“Yes.” He said shortly. “But to gain the throne, the counselor decided he had to keep all other threats under his finger of oppression, so he began to force himself upon the princess, putting guards at her door, proclaiming that he was trying to protect her, but both the princess and over half the elfish kingdom knew it was to keep her a prisoner. Secret letters was the only way she could communicate to her true love, Glevanne, but if any of them where found, it would mean the death of her lover. She and Glevanne entrusted their letters to only the most faithful servants, and they began to correspond. The princess kept Glevanne aware of dangers from the castle, and Glevanne kept the princess aware of new plans from his side. He was a high officer, and he kept himself clean of any suspicion. Thanks to your brothers, it is still that way. If any other human or elf had found the note, Glevanne would probably be on his way to the be-heading tower.” Mary gasped slightly, her face turning white. Valkin nodded grimly, agreeing with her unspoken thought.
“Yes, it’s a dangerous job, and a lot depends on the deliverers of the letters. But it’s been going on under the nose of the counselor for at least a year, probably more now. We have stayed safe for a long time and it will continue until the king finally has enough nerve to get rid of the counselor.” He stopped, and ran a hand through his hair. Mary looked thoughtfully at her shoes.

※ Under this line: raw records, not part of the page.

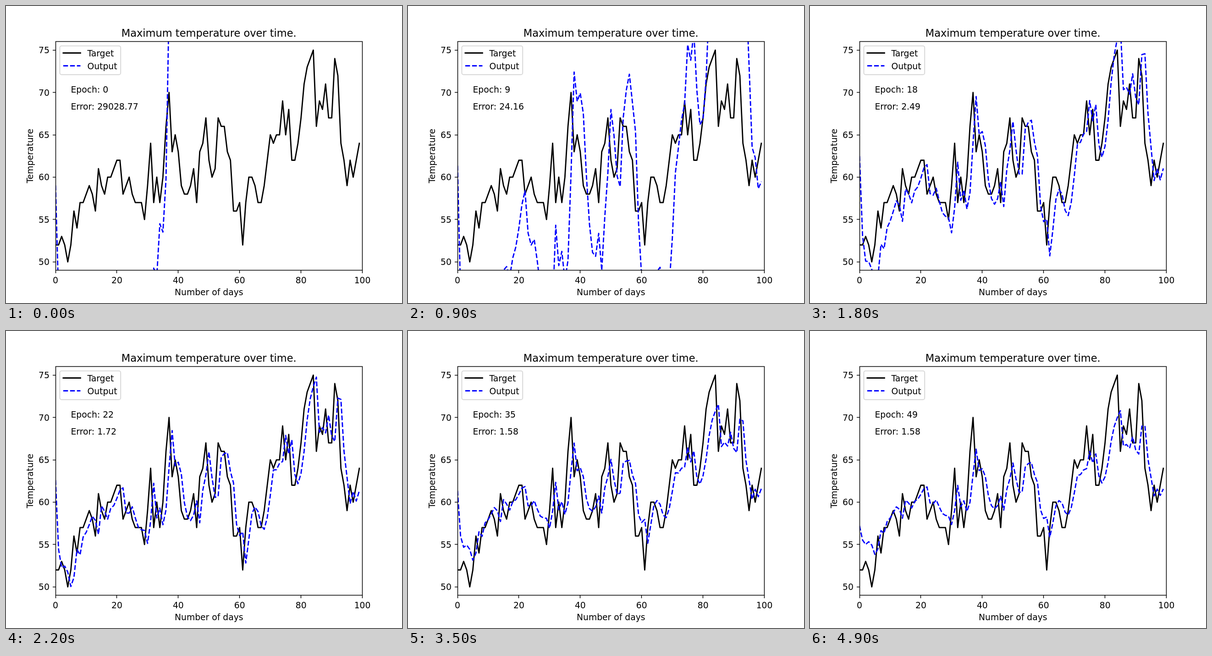
Write an HTML page that moves like this. It is 864 px wide and 648 px high and loops after 5000 ms.

```html
<!DOCTYPE html>
<html lang="en">
<head>
<meta charset="utf-8">
<title>Maximum temperature over time</title>
<style>
  html, body { margin: 0; width: 100%; height: 100%; overflow: hidden; background: #fff; }
  svg { display: block; width: 864px; height: 648px; }
  text { font: 18.75px "DejaVu Sans", sans-serif; fill: #000; white-space: pre; }
  .title { font-size: 22.5px; }
  .mid { text-anchor: middle; }
  .end { text-anchor: end; }
  .axis { fill: none; stroke: #000; stroke-width: 1.5; }
  .line { fill: none; stroke-width: 2.8125; stroke-linejoin: round; }
  .target { stroke: #000; stroke-linecap: square; }
  .output { stroke: #00f; stroke-dasharray: 10.406 4.5; }
</style>
</head>
<body>
<svg viewBox="0 0 864 648">
  <clipPath id="plot"><rect x="108" y="77.76" width="669.6" height="498.96"/></clipPath>
  <g clip-path="url(#plot)">
    <path id="target" class="line target"/>
    <path id="output" class="line output"/>
  </g>
  <g id="axes"><rect class="axis" x="108.5" y="77.5" width="669" height="499"/></g>
  <text class="title mid" x="442.8" y="67">Maximum temperature over time.</text>
  <text class="mid" x="442.8" y="631">Number of days</text>
  <text class="mid" transform="translate(59 327.2) rotate(-90)">Temperature</text>
  <text id="epoch" x="141.5" y="188.7"></text>
  <text id="error" x="141.5" y="225.7"></text>
  <rect x="117.4" y="87.1" width="132.8" height="62.6" rx="3.75" fill="#fff" fill-opacity=".8" stroke="#ccc" stroke-opacity=".8" stroke-width="1.875"/>
  <path class="line target" d="M124.9 102.5h37.5"/>
  <path class="line output" d="M124.9 130.5h37.5"/>
  <text x="177.4" y="109.7">Target</text>
  <text x="177.4" y="137.7">Output</text>
</svg>
<script>
const STEP = 100, EPOCHS = 50;

// One reading per day.
const temps = [
  52, 52, 53, 52, 50, 52, 56, 54, 57, 57, 58, 59, 58, 56, 61, 59, 58, 60, 60, 61,
  62, 62, 58, 59, 60, 58, 57, 57, 57, 55, 59, 64, 57, 60, 57, 60, 66, 70, 63, 65,
  63, 59, 58, 58, 59, 61, 57, 63, 64, 67, 62, 60, 61, 67, 66, 66, 63, 62, 56, 56,
  57, 52, 57, 60, 60, 59, 57, 57, 59, 62, 65, 64, 65, 65, 69, 65, 68, 62, 62, 64,
  67, 71, 73, 74, 75, 66, 69, 68, 71, 67, 67, 74, 72, 64, 62, 59, 62, 60, 62, 64];

const $ = id => document.getElementById(id);
const px = day => 108 + day * 6.696;
const py = temp => 576.72 - (temp - 49) * 18.48;
const snap = v => Math.floor(v) + 0.5;
const decay = (t, scale, power = 1) => Math.exp(-((t / scale) ** power));

function add(tag, attrs, text = '') {
  const el = document.createElementNS('http://www.w3.org/2000/svg', tag);
  for (const k in attrs) el.setAttribute(k, attrs[k]);
  el.textContent = text;
  $('axes').append(el);
}

// Polyline cut at the stage edges, so dashes restart where it re-enters.
function trace(vals) {
  let d = '', open = false;
  for (let i = 1; i < vals.length; i++) {
    const y0 = py(vals[i - 1]), dy = py(vals[i]) - y0;
    const cuts = [(-1 - y0) / dy, (649 - y0) / dy];
    const from = Math.max(0, Math.min(...cuts));
    const to = Math.min(1, Math.max(...cuts));
    if (!(from < to)) { open = false; continue; }
    const point = u => px(i - 1 + u).toFixed(2) + ' ' + (y0 + dy * u).toFixed(2);
    if (!open || from > 0) d += 'M' + point(from);
    d += 'L' + point(to);
    open = to === 1;
  }
  return d;
}

// Each output mixes the last reading with the last output, around a mean.
// Training lowers both weights; feedback creeps back up late on.
function predict(epoch) {
  const mean = 62.4;
  const level = 62.25 + 12.13 * decay(epoch, 1);
  const input = 0.76 - 0.0055 * epoch + 1.64 * decay(epoch, 11, 1.4);
  const feedback = 0.0063 * epoch + decay(epoch, 12.6, 1.3);
  const out = [62.6 - 0.0074 * (epoch - 22) ** 2];
  for (let i = 1; i < temps.length; i++)
    out.push(level + input * (temps[i - 1] - mean) + feedback * (out[i - 1] - mean));
  return out;
}

// A sudden drop, a slower one, then a shallow valley.
const errorAt = epoch => 28972.83 * decay(epoch, 0.5)
  + 54.06 * decay(epoch, 9.52, 2.25)
  + 1.57 + 0.00017 * (epoch - 43) ** 2;

for (let day = 0; day <= 100; day += 20) {
  add('path', { class: 'axis', d: `M${snap(px(day))} 576.5v6.56` });
  add('text', { class: 'mid', x: px(day), y: 604.6 }, day);
}
for (let temp = 50; temp <= 75; temp += 5) {
  add('path', { class: 'axis', d: `M108.5 ${snap(py(temp))}h-6.56` });
  add('text', { class: 'end', x: 94.9, y: Math.round(py(temp) + 7) }, temp);
}
$('target').setAttribute('d', trace(temps));

let shown = -1;
function draw(epoch) {
  if (epoch === shown) return;
  shown = epoch;
  $('output').setAttribute('d', trace(predict(epoch)));
  $('epoch').textContent = 'Epoch: ' + epoch;
  $('error').textContent = 'Error: ' + errorAt(epoch).toFixed(2);
}

const start = performance.now();
function tick() {
  draw(Math.floor((performance.now() - start) / STEP) % EPOCHS);
  requestAnimationFrame(tick);
}
tick();
</script>
</body>
</html>
```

“Who did the king marry?” she asked, “Who was the princesses’ mother?” Valkin smiled, his face clearing for a moment.
“The princesses’ mother was one of the wisest decisions the king ever made. She was a wonderful wife, I’m told, but she died of childbirth before I was born. She was a young and beautiful bride. The king married only once, but his marriage was a happy one, though short. The princess looks a lot like her mother. It’s a shame the king doesn’t realize what a precious thing he may be hurting.” There was another pause and Mary again studied her shoes thoughtfully.

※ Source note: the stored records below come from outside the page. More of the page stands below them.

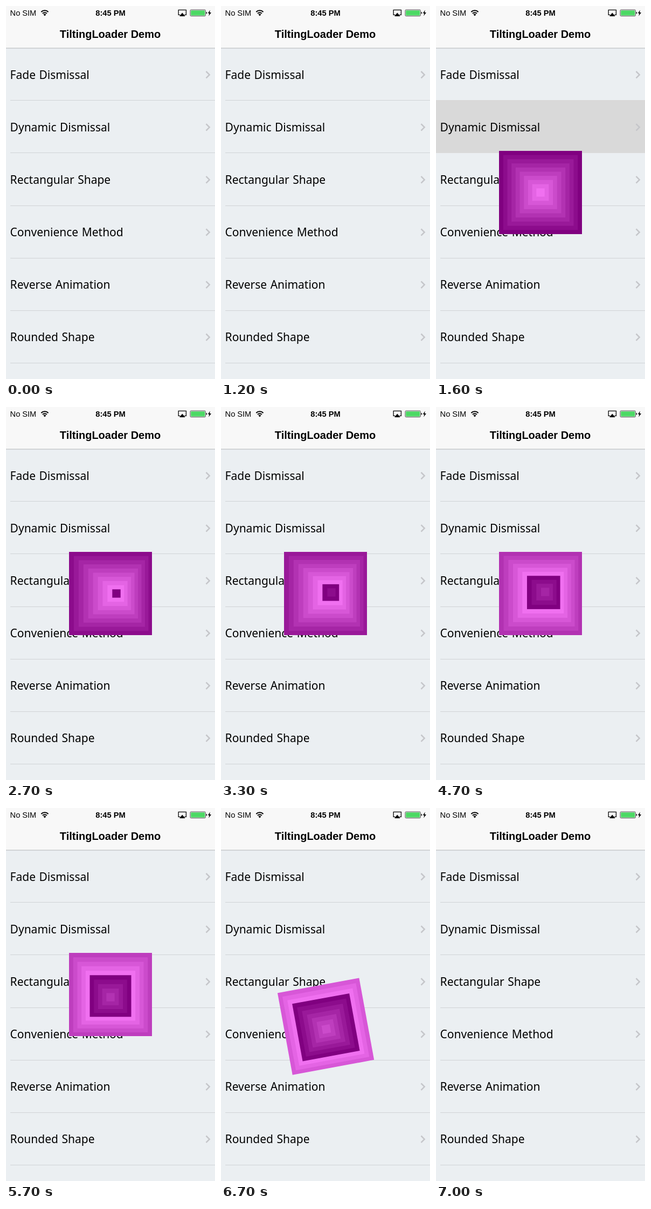
These frames come from a looping animation (388 px wide and 690 px high, 7.7 s). An HTML page:

```html
<!DOCTYPE html>
<html lang="en">
<head>
<meta charset="utf-8">
<title>TiltingLoader Demo</title>
<style>
  html, body { margin: 0; width: 100%; height: 100%; overflow: hidden; background: #ebeff2; }
  svg { display: block; width: 100vw; height: 100vh; }
  .bar { font-family: "Liberation Sans", Arial, sans-serif; fill: #000; }
  .row { font-family: "Noto Sans", "Open Sans", sans-serif; font-size: 21px; word-spacing: 1px; fill: #000; }
</style>
</head>
<body>
<svg viewBox="0 0 388 690">
  <rect width="388" height="690" fill="#ebeff2"/>
  <rect width="388" height="78" fill="#f8f8f8"/>
  <rect y="77.5" width="388" height="1" fill="#b4b6b8"/>

  <g class="bar">
    <text x="7.6" y="18" font-size="14.6">No SIM</text>
    <text x="194" y="18" font-size="14.7" font-weight="bold" text-anchor="middle">8:45 PM</text>
    <text x="193.5" y="58.8" font-size="20" font-weight="bold" text-anchor="middle">TiltingLoader Demo</text>
  </g>

  <!-- wifi -->
  <g fill="none" stroke="#000" stroke-width="2">
    <path d="M65.3 11a9.4 9.4 0 0 1 13.2 0"/>
    <path d="M67.9 13.8a5.7 5.7 0 0 1 8 0"/>
  </g>
  <path d="M71.9 18.4l-2.5-2.6a3.6 3.6 0 0 1 5 0z"/>

  <!-- screen sharing -->
  <path d="M323.4 16.4h-3.2V7.3h14.2v9.1h-3.2" fill="none" stroke="#000" stroke-width="1.3"/>
  <path d="M327.3 12.4l5.4 6.6h-10.8z"/>

  <!-- battery -->
  <rect x="342" y="7" width="28.4" height="11.6" rx="1.6" fill="#f8f8f8" stroke="#222" stroke-width=".8"/>
  <rect x="343.2" y="8.2" width="26" height="9.2" rx=".6" fill="#4cd964"/>
  <path d="M371.6 10.8q1.7 .4 1.7 2t-1.7 2z"/>
  <path d="M378.8 7.4l-4 6.2h2.6l-1.2 4.8 4.8-6.4h-2.8z"/>

  <g id="lines"></g>
  <rect id="pick" y="174" width="388" height="98" fill="#d9d9d9"/>
  <g id="list"></g>
  <g id="loader"></g>
</svg>
<script>
const LOOP = 7700, STEP = 100;
const SHOW = 1600, DROP = 6510, GONE = 6950;
const COUNT = 10, SIZE = 154, CX = 194, CY = 345;
const SHIFT_EVERY = 700;
const ROW_MID = 127, ROW_PITCH = 97.1;
const rows = ["Fade Dismissal", "Dynamic Dismissal", "Rectangular Shape",
  "Convenience Method", "Reverse Animation", "Rounded Shape"];
// time, x and y offset of the innermost square
const tilts = [[1600, 0, 0], [2500, 11, 0], [3000, 11, 0],
  [3700, 11, -5], [4400, 11, -5], [5400, 0, 5]];

const byId = id => document.getElementById(id);
const lines = byId("lines"), list = byId("list");
const loader = byId("loader"), pick = byId("pick");

function add(parent, tag, attrs, text) {
  const el = document.createElementNS("http://www.w3.org/2000/svg", tag);
  for (const key in attrs) el.setAttribute(key, attrs[key]);
  if (text) el.textContent = text;
  return parent.appendChild(el);
}

rows.forEach((label, i) => {
  const mid = ROW_MID + ROW_PITCH * i;
  add(lines, "rect", { x: 8, y: Math.round(mid + 47.3), width: 380, height: 1, fill: "#d0d3d6" });
  add(list, "text", { class: "row", x: 7.6, y: mid + 7.5 }, label);
  add(list, "path", { d: `M371.5 ${mid - 6}l6.2 6.2l-6.2 6.2`, fill: "none",
    stroke: "#c5c6ca", "stroke-width": 2.5 });
});

const squares = Array.from({ length: COUNT }, (_, i) => {
  const side = SIZE * (1 - i / COUNT);
  return add(loader, "rect", { x: -side / 2, y: -side / 2, width: side, height: side });
});

const clamp = v => Math.min(1, Math.max(0, v));

function shade(n) {
  const k = 112 * n / (COUNT - 1);
  return `rgb(${128 + k},${k},${128 + k})`;
}

function tiltAt(t) {
  let [, x, y] = tilts[0];
  for (let i = 1; i < tilts.length; i++) {
    const [t0, x0, y0] = tilts[i - 1], [t1, x1, y1] = tilts[i];
    if (t < t0) break;
    const u = clamp((t - t0) / (t1 - t0)), e = u * u * (3 - 2 * u);
    x = x0 + (x1 - x0) * e;
    y = y0 + (y1 - y0) * e;
  }
  return [x, y];
}

function draw(t) {
  pick.setAttribute("opacity", t < SHOW ? 0 : 1 - clamp((t - SHOW - 50) / 450));

  const visible = t >= SHOW && t < GONE;
  loader.setAttribute("visibility", visible ? "visible" : "hidden");
  if (!visible) return;

  const fall = Math.max(0, t - DROP) / 1000;
  const y = CY + 1635 * fall * fall;
  loader.setAttribute("transform", `translate(${CX + 3 * fall} ${y}) rotate(${-54.7 * fall})`);

  const shift = Math.floor((t - SHOW) / SHIFT_EVERY);
  const [dx, dy] = tiltAt(t);
  squares.forEach((sq, i) => {
    const depth = i / (COUNT - 1);
    sq.setAttribute("fill", shade((i + shift) % COUNT));
    sq.setAttribute("transform", `translate(${dx * depth} ${dy * depth})`);
  });
}

const start = performance.now();
function tick() {
  const t = (performance.now() - start) % LOOP;
  draw(Math.floor(t / STEP) * STEP);
  requestAnimationFrame(tick);
}
tick();
</script>
</body>
</html>
```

“But how can my brothers and I help?” she finally asked. Valkin raised an eyebrow.
“How can you help?” he said. “You could go into the castle and speak to the king alone, without his counselor. Tell him that other’s know what went on at the queen’s death, tell him that the counselor no longer has any power over him, tell him that he is free to be rid of him forever, just two words, and this land will be rid of its worst enemy.” Mary sighed, and she bit her lip. Valkin looked at her. “Afraid?” he asked softly. Mary returned his look.
“Aye.” She replied truthfully. “I am afraid, not only fer myself, but fer my brothers, fer this kingdom, fer the princess, fer Glevanne, fer Dusak an’ his wife, fer everyone who is involved with us. One wrong word an’ the whole kingdom may be destroyed.” Valkin nodded.
“This is true, and I have often felt the same way. It is not a shame to be afraid.” He paused, and a slight smile shadowed the corners of his mouth. “I am afraid too.” Mary let out a breath, watching it hang in the still, cold air, before dissolving into nothing again. There was movement inside the house, and Valkin stood, brushing a few fallen leaves off his shirt. Mary also stood.
“I will speak to my brothers. If they will come, then we shall help.” She said.
“And if not?” he asked. Mary paused.
“They will.” She said sturdily. Valkin smiled and the two went inside.
* * * * *
Her brothers were both at the table. She approached the subject slowly, but as she had expected, they both agreed eagerly. It was arranged for them to leave for the castle as soon as breakfast was finished, so they hurriedly ate and donned on their jackets, shawl, and boots. Valkin escorted them as far as the first gate, but he left them before suspicion would arise. Mary went boldly up to the gate and slapped her hand against it as she had watched Valkin do.
She stepped back, and the siblings waited for the guard to come, their breath held, and their hearts racing.